(Entries taken from a collection)
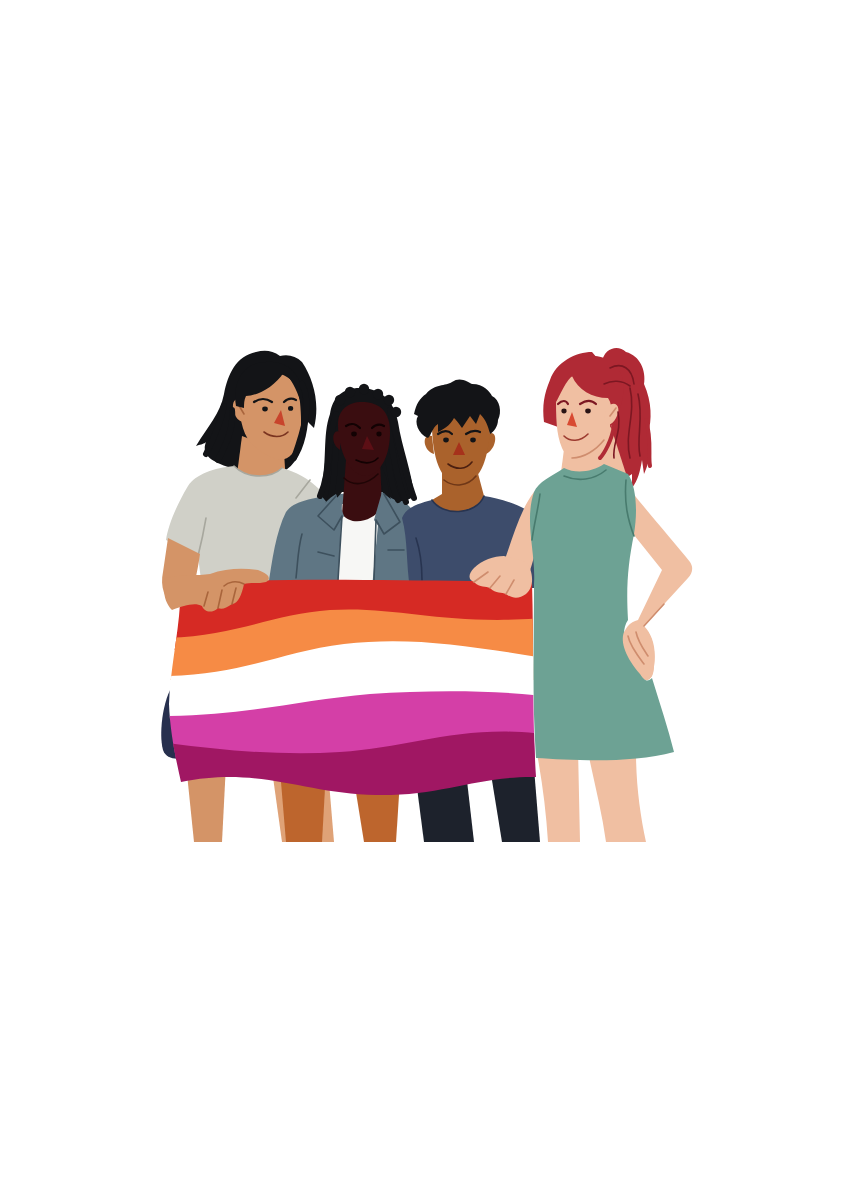
<!DOCTYPE html>
<html lang="en">
<head>
<meta charset="utf-8">
<title>Four friends holding a striped flag</title>
<style>
:root{
  --paper:#ffffff;
  --skin-tan:#d49467; --skin-tan-deep:#a9653c;
  --skin-dark:#3a0d10; --skin-dark-deep:#1f0506;
  --skin-brown:#aa622c; --skin-brown-deep:#6f3717;
  --skin-fair:#f0bfa2; --skin-fair-deep:#cf8d6e;
  --hair-black:#131417; --hair-red:#b02a35; --hair-red-deep:#7c1722;
  --tee-grey:#d0d0c8; --tee-grey-deep:#a7a79e;
  --jacket:#5f7684; --jacket-deep:#3d505d;
  --navy:#3d4c6b; --navy-deep:#283450;
  --dress:#6da294; --dress-deep:#487b6e;
  --trousers-rust:#bd652d; --trousers-ink:#1d222c; --shorts:#27304e;
  --flag-red:#d62a24; --flag-orange:#f68b45; --flag-white:#ffffff; --flag-pink:#d43fa7; --flag-plum:#a01763;
  --blush:#c8442c;
}
html,body{margin:0;background:var(--paper)}
body{width:848px;height:1200px;overflow:hidden}
.artwork{display:block;width:848px;height:1200px}
.line{fill:none;stroke-width:.8;stroke-linecap:round;stroke-linejoin:round}
.brow{fill:none;stroke-width:1.1;stroke-linecap:round}
.strand{fill:none;stroke-linecap:round}
</style>
</head>
<body>
<svg class="artwork" viewBox="0 0 424 600" role="img" aria-label="Four women standing together behind a red, orange, white, pink and plum striped flag">
  <defs>
    <clipPath id="flag-shape">
      <path d="M90 302C91 296 94 292 100 291.500C135 289 190 290 235 290.500C250 290.500 260 290 266 291C267 325 266 358 268 388.500C238 388 222 398 188 397.500C152 397 130 383 90.500 391C88 380 85 366 84.500 352C85 336 89 318 90 302Z"/>
    </clipPath>
  </defs>

  <g id="legs">
    <path d="M93 382L113 382L111 421H97Z" fill="var(--skin-tan)"/>
    <path d="M136 385H164L167 421H141Z" fill="#dfa277"/>
    <path d="M140 385H163L161 421H143Z" fill="var(--trousers-rust)"/>
    <path d="M177 390H200L198 421H182Z" fill="var(--trousers-rust)"/>
    <path d="M208 390L233 386L237 421H212Z" fill="var(--trousers-ink)"/>
    <path d="M245 384H267L270 421H251Z" fill="var(--trousers-ink)"/>
    <path d="M268 374H289L290 421H274C273 405 271 390 268 374Z" fill="var(--skin-fair)"/>
    <path d="M294 376H318C318 392 320 407 323 421H303C301 406 297 391 294 376Z" fill="var(--skin-fair)"/>
  </g>

  <g id="friend-in-grey-tee">
    <path d="M88 341C82 346 79 366 81.500 375C83 379 87 380 92 379V341Z" fill="var(--shorts)"/>
    <path d="M128 176C118 178 114 187 112 197C110 207 104 213 98 223C101 222 102 222 103 221C101 226 104 229 108 231C115 235 130 237 143 235C150 230 153 221 154 211L157 214C160 202 157 190 151 181C148 178 144 177 140 178C136 175 132 175 128 176Z" fill="var(--hair-black)"/>
    <path d="M121 218L142 226L143 242L118 241Z" fill="var(--skin-tan)"/>
    <path d="M117 233C107 234 98 237 94 243C88 253 84 263 83 270L99 278L101 294H168L160 245C154 239 148 236 141 234C136 239 124 240 117 233Z" fill="var(--tee-grey)"/>
    <path class="line" d="M117 233C124 240 136 239 141 234M99 278C101 270 102 265 103 259M148 249L155 240" stroke="var(--tee-grey-deep)"/>
    <path d="M84 269L100 277C99 284 98 288 97 293L88 304C82 300 80 293 81.500 286Z" fill="var(--skin-tan)"/>
    <path d="M120 196C119 191 125 187 133 187C143 185 149 191 150 201C151 212 151 222 146 227C141 233 133 228 127 223C121 218 119 207 120 196Z" fill="var(--skin-tan)"/>
    <path d="M123 202C119 197 115 200 117 206C118 210 121 212 124 210Z" fill="var(--skin-tan)"/>
    <path class="line" d="M119 202L122 207" stroke="var(--skin-tan-deep)"/>
    <path d="M118 203C116 192 121 181 133 181C145 180 153 189 151 203C149 197 147 191 142 186C137 194 128 198 123 198C122 200 122 202 122 204Z" fill="var(--hair-black)"/>
    <path class="strand" d="M112 203C110 213 106 221 103 227M151 192C156 202 152 215 147 229M116 205C117 215 112 224 109 230" stroke="var(--hair-black)" stroke-width="3"/>
    <path class="brow" d="M127 201C130 199 133 199 136 201M142 201C144 199 146 199 148 200" stroke="var(--hair-black)"/>
    <ellipse cx="132.500" cy="204.500" rx="1.400" ry="1.200" fill="var(--hair-black)"/>
    <ellipse cx="145.300" cy="204.200" rx="1.300" ry="1.200" fill="var(--hair-black)"/>
    <path d="M140.500 205L137 211.500L142.500 213Z" fill="var(--blush)"/>
    <path class="line" d="M132 216C136 219 141 219 144 216" stroke="#7a3420"/>
  </g>

  <g id="friend-in-jacket">
    <path d="M169 247C158 249 147 250 143 256C138 266 136 280 134 294H209L207 256C203 250 197 248 192 246Z" fill="var(--jacket)"/>
    <path d="M171 252L190 252L186 294H169Z" fill="#f7f7f5"/>
    <path d="M180 194C171 194 166 199 165 207C161 218 164 231 160 247L164 252C167 250 169 249 171 246H192C197 251 202 252 207 248C206 236 201 224 199 211C197 200 190 194 180 194Z" fill="var(--hair-black)"/>
    <g class="strand" stroke="var(--hair-black)" stroke-width="3">
      <path d="M168 207C163 222 166 234 160 248M170 211C166 228 169 238 164 253M195 205C199 220 202 235 207 249M194 214C197 228 198 239 203 251M192 222C196 234 194 240 199 250M189 233C194 241 192 246 194 250"/>
    </g>
    <g fill="var(--hair-black)">
      <circle cx="170" cy="200" r="2.600"/><circle cx="175" cy="196" r="2.600"/><circle cx="182" cy="194.500" r="2.600"/><circle cx="189" cy="197" r="2.600"/><circle cx="194.500" cy="200" r="2.600"/><circle cx="198" cy="206" r="2.600"/>
    </g>
    <path d="M173 230H190L191 253C188 260 176 264 171 257Z" fill="var(--skin-dark)"/>
    <path d="M169 212C169 205 174 201 181 201C190 201 195 206 195 216C195 227 191 236 184 238C176 239 169 227 169 212Z" fill="var(--skin-dark)"/>
    <path d="M170 216C166 214 165 222 170 225Z" fill="var(--skin-dark)"/>
    <path class="line" d="M172 239C176 243 183 243 189 237" stroke="var(--skin-dark-deep)" stroke-width="1.500"/>
    <path class="brow" d="M173 213C176 211 178 212 180 214M186 214C188 212 190 212 192 213" stroke="#120203"/>
    <ellipse cx="177" cy="217" rx="1.400" ry="1.200" fill="#120203"/>
    <ellipse cx="189.500" cy="217" rx="1.300" ry="1.200" fill="#120203"/>
    <path d="M183.500 218L181 224.500L187 225Z" fill="#5c0f15"/>
    <path class="line" d="M178 230C182 232 186 232 189 229" stroke="#120203"/>
    <path d="M168 247C163 250 160 254 159 258L167 265L172 258Z" fill="var(--jacket)"/>
    <path d="M191 246L196 250L200 261L192 267L187 260Z" fill="var(--jacket)"/>
    <path class="line" d="M168 248L159 258L167 265L171 258L169 290M192 247L200 261L192 267L188 260L187 290M148 289C149 280 149 274 151 267" stroke="var(--jacket-deep)"/>
    <path class="line" d="M159 276L167 278M194 275H202" stroke="var(--jacket-deep)"/>
  </g>

  <g id="friend-in-navy">
    <path d="M216 250C208 252 203 254 201 259C204 270 203 282 205 294H268V258C262 253 250 249 242 248Z" fill="var(--navy)"/>
    <path d="M221 233H238L242 248C238 258 221 258 216 250L221 247Z" fill="var(--skin-brown)"/>
    <path class="line" d="M216 250C221 258 238 258 242 248" stroke="var(--navy-deep)" stroke-width="1.500"/>
    <path class="line" d="M211 290C211 281 210 275 208 269M256 284C257 276 257 273 259 268" stroke="var(--navy-deep)"/>
    <path d="M216 218C211 216 211 225 217 227ZM244 217C249 214 249 224 243 227Z" fill="var(--skin-brown)"/>
    <path d="M216 212C216 203 221 200 230 200C240 200 245 205 245 215C244 230 240 242 230 242C220 242 216 228 216 212Z" fill="var(--skin-brown)"/>
    <path d="M214 219C209 217 207 211 209 208L207 207C208 202 210 199 213 197C217 192 223 193 226 191C230 188 234 191 236 192C242 192 245 196 246 198C250 200 251 206 249 210C249 213 247 216 245 217C244 213 243 210 240 207L238 212L235 208L231 214C229 211 228 210 227 209C225 213 221 215 219 216L219 212C216 214 216 217 214 219Z" fill="var(--hair-black)"/>
    <path class="brow" d="M219 217C222 215 224 215 226 217M233 217C236 215 238 215 240 216" stroke="var(--hair-black)"/>
    <ellipse cx="223" cy="220" rx="1.400" ry="1.200" fill="var(--hair-black)"/>
    <ellipse cx="236.500" cy="220" rx="1.400" ry="1.200" fill="var(--hair-black)"/>
    <path d="M229.500 221L226.500 227.500H232.500Z" fill="#a6321b"/>
    <path class="line" d="M224 232C228 235 233 235 236 231" stroke="#4b1f10"/>
    <path class="line" d="M222 240C227 244 234 243 238 238" stroke="var(--skin-brown-deep)"/>
  </g>

  <g id="flag" clip-path="url(#flag-shape)">
    <rect x="80" y="285" width="192" height="40" fill="var(--flag-red)"/>
    <path d="M80 319C115 319 136 307 165 305C200 303 222 313 272 309V340H80Z" fill="var(--flag-orange)"/>
    <path d="M80 338C120 338 140 326 172 322C205 318 235 323 272 329V360H80Z" fill="var(--flag-white)"/>
    <path d="M80 358C122 358 150 350 185 347C215 345 245 345 272 348V380H80Z" fill="var(--flag-pink)"/>
    <path d="M80 371C110 375 140 378 170 376C205 374 230 362 272 367V402H80Z" fill="var(--flag-plum)"/>
  </g>

  <g id="friend-in-green-dress">
    <path d="M296 176C288 176 278 181 275 190C272 197 271 203 272 211L303 222L313 196Z" fill="var(--hair-red)"/>
    <path d="M301 181C302 174 309 172 313 176C320 178 323 185 322 192C326 201 326 210 324 217C327 223 325 230 322 237L321 230C320 236 319 240 316 244L316 237C313 239 311 240 309 243C310 237 304 236 301 229C307 226 302 213 306 206C308 199 305 193 301 192Z" fill="var(--hair-red)"/>
    <path d="M283 217L304 209L314 240H280Z" fill="var(--skin-fair)"/>
    <path d="M267 246C260 255 256 270 252 281L261 296C266 285 271 265 273 250Z" fill="var(--skin-fair)"/>
    <path d="M316 246C323 255 337 271 345 281C347 284 346 287 344 289L322 313C327 318 329 327 326 338C324 341 322 341 320 337C316 333 311 325 311 320C312 314 315 311 319 310L331 285L315 265Z" fill="var(--skin-fair)"/>
    <path d="M282 234C288 237 296 236 302 232L314 237C318 243 319 255 317 267C314 282 313 293 314 310C310 316 312 325 320 336C322 341 324 341 326 339C330 352 334 364 337 376C315 382 286 380 268 379C266 350 267 320 267 292C268 276 262 261 267 246C269 241 276 238 282 234Z" fill="var(--dress)"/>
    <path class="line" d="M282 238C289 241 297 240 303 235M313 240C312 252 314 260 317 268M270 247C269 255 267 262 266 270" stroke="var(--dress-deep)"/>
    <path d="M312 316C310 321 313 329 320 337C323 342 327 340 327 333C328 325 326 316 321 313Z" fill="var(--skin-fair)"/>
    <path class="line" d="M314 318C315 323 319 328 322 332M318 316C319 321 322 325 324 328M322 313L332 302" stroke="var(--skin-fair-deep)"/>
    <path d="M278 198C277 191 284 187 292 188C302 189 307 195 307 204C307 215 302 222 295 227C289 231 283 229 281 224C278 217 278 208 278 198Z" fill="var(--skin-fair)"/>
    <path d="M274 206C271 194 277 181 291 178C304 176 312 184 312 194C311 203 309 208 305 214C305 209 307 203 304 199C296 199 289 195 286 188C281 193 280 199 276 204Z" fill="var(--hair-red)"/>
    <path d="M303 204C308 199 311 204 308 209C306 213 303 213 302 210Z" fill="var(--skin-fair)"/>
    <path class="line" d="M305 208L308 204" stroke="var(--skin-fair-deep)"/>
    <path class="line" d="M302 192C306 190 311 190 315 193M305 184C311 181 316 184 317 192M315 194C318 207 312 217 315 229M319 197C322 209 318 219 320 228M309 206C311 216 306 222 307 229" stroke="var(--hair-red-deep)"/>
    <path class="strand" d="M307 213C306 220 302 227 300 229M323 210C326 220 324 228 325 233" stroke="var(--hair-red)" stroke-width="2"/>
    <path class="brow" d="M279 202C281 200 283 200 284 202M290 202C293 200 296 200 298 202" stroke="var(--hair-red-deep)"/>
    <ellipse cx="282" cy="205.500" rx="1.300" ry="1.200" fill="#2a1415"/>
    <ellipse cx="294" cy="205.500" rx="1.400" ry="1.200" fill="#2a1415"/>
    <path d="M286 206L283.500 212.500L288.500 213.500Z" fill="#d84a32"/>
    <path class="line" d="M282 218C285 221 290 221 294 217" stroke="#9d3b30"/>
    <path class="line" d="M286 229C292 229 298 225 302 220" stroke="var(--skin-fair-deep)"/>
  </g>

  <g id="hands-on-flag">
    <path d="M83 289C90 287 99 288 105 287C113 284 122 284 129 285C134 287 136 289 133 291C129 292 125 291 122 292C121 297 119 302 116 302C113 304 111 305 109 304C106 307 102 306 101 303C97 301 92 303 86 305C82 301 81 294 83 289Z" fill="var(--skin-tan)"/>
    <path class="line" d="M122 292C118 290 114 291 112 293M116 302L118 294M109 304L111 295M102 303L104 296" stroke="var(--skin-tan-deep)"/>
    <path d="M252 278C247 278 241 280 237 284C234 287 234 290 237 291C240 294 243 293 245 294C248 297 251 296 253 297C257 300 260 299 263 297C268 293 266 284 263 281Z" fill="var(--skin-fair)"/>
    <path class="line" d="M237 291L244 286M245 294L250 288M253 297L257 290" stroke="var(--skin-fair-deep)"/>
  </g>
</svg>
</body>
</html>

## WHAT YOU SHOULD DO
From the records above, reproduce exactly the lines from the one with "233C107 234 98" to the one with "247C158 249 147", both included, and no others.

## RESPONSE TO THIS TASK
    <path d="M117 233C107 234 98 237 94 243C88 253 84 263 83 270L99 278L101 294H168L160 245C154 239 148 236 141 234C136 239 124 240 117 233Z" fill="var(--tee-grey)"/>
    <path class="line" d="M117 233C124 240 136 239 141 234M99 278C101 270 102 265 103 259M148 249L155 240" stroke="var(--tee-grey-deep)"/>
    <path d="M84 269L100 277C99 284 98 288 97 293L88 304C82 300 80 293 81.500 286Z" fill="var(--skin-tan)"/>
    <path d="M120 196C119 191 125 187 133 187C143 185 149 191 150 201C151 212 151 222 146 227C141 233 133 228 127 223C121 218 119 207 120 196Z" fill="var(--skin-tan)"/>
    <path d="M123 202C119 197 115 200 117 206C118 210 121 212 124 210Z" fill="var(--skin-tan)"/>
    <path class="line" d="M119 202L122 207" stroke="var(--skin-tan-deep)"/>
    <path d="M118 203C116 192 121 181 133 181C145 180 153 189 151 203C149 197 147 191 142 186C137 194 128 198 123 198C122 200 122 202 122 204Z" fill="var(--hair-black)"/>
    <path class="strand" d="M112 203C110 213 106 221 103 227M151 192C156 202 152 215 147 229M116 205C117 215 112 224 109 230" stroke="var(--hair-black)" stroke-width="3"/>
    <path class="brow" d="M127 201C130 199 133 199 136 201M142 201C144 199 146 199 148 200" stroke="var(--hair-black)"/>
    <ellipse cx="132.500" cy="204.500" rx="1.400" ry="1.200" fill="var(--hair-black)"/>
    <ellipse cx="145.300" cy="204.200" rx="1.300" ry="1.200" fill="var(--hair-black)"/>
    <path d="M140.500 205L137 211.500L142.500 213Z" fill="var(--blush)"/>
    <path class="line" d="M132 216C136 219 141 219 144 216" stroke="#7a3420"/>
  </g>

  <g id="friend-in-jacket">
    <path d="M169 247C158 249 147 250 143 256C138 266 136 280 134 294H209L207 256C203 250 197 248 192 246Z" fill="var(--jacket)"/>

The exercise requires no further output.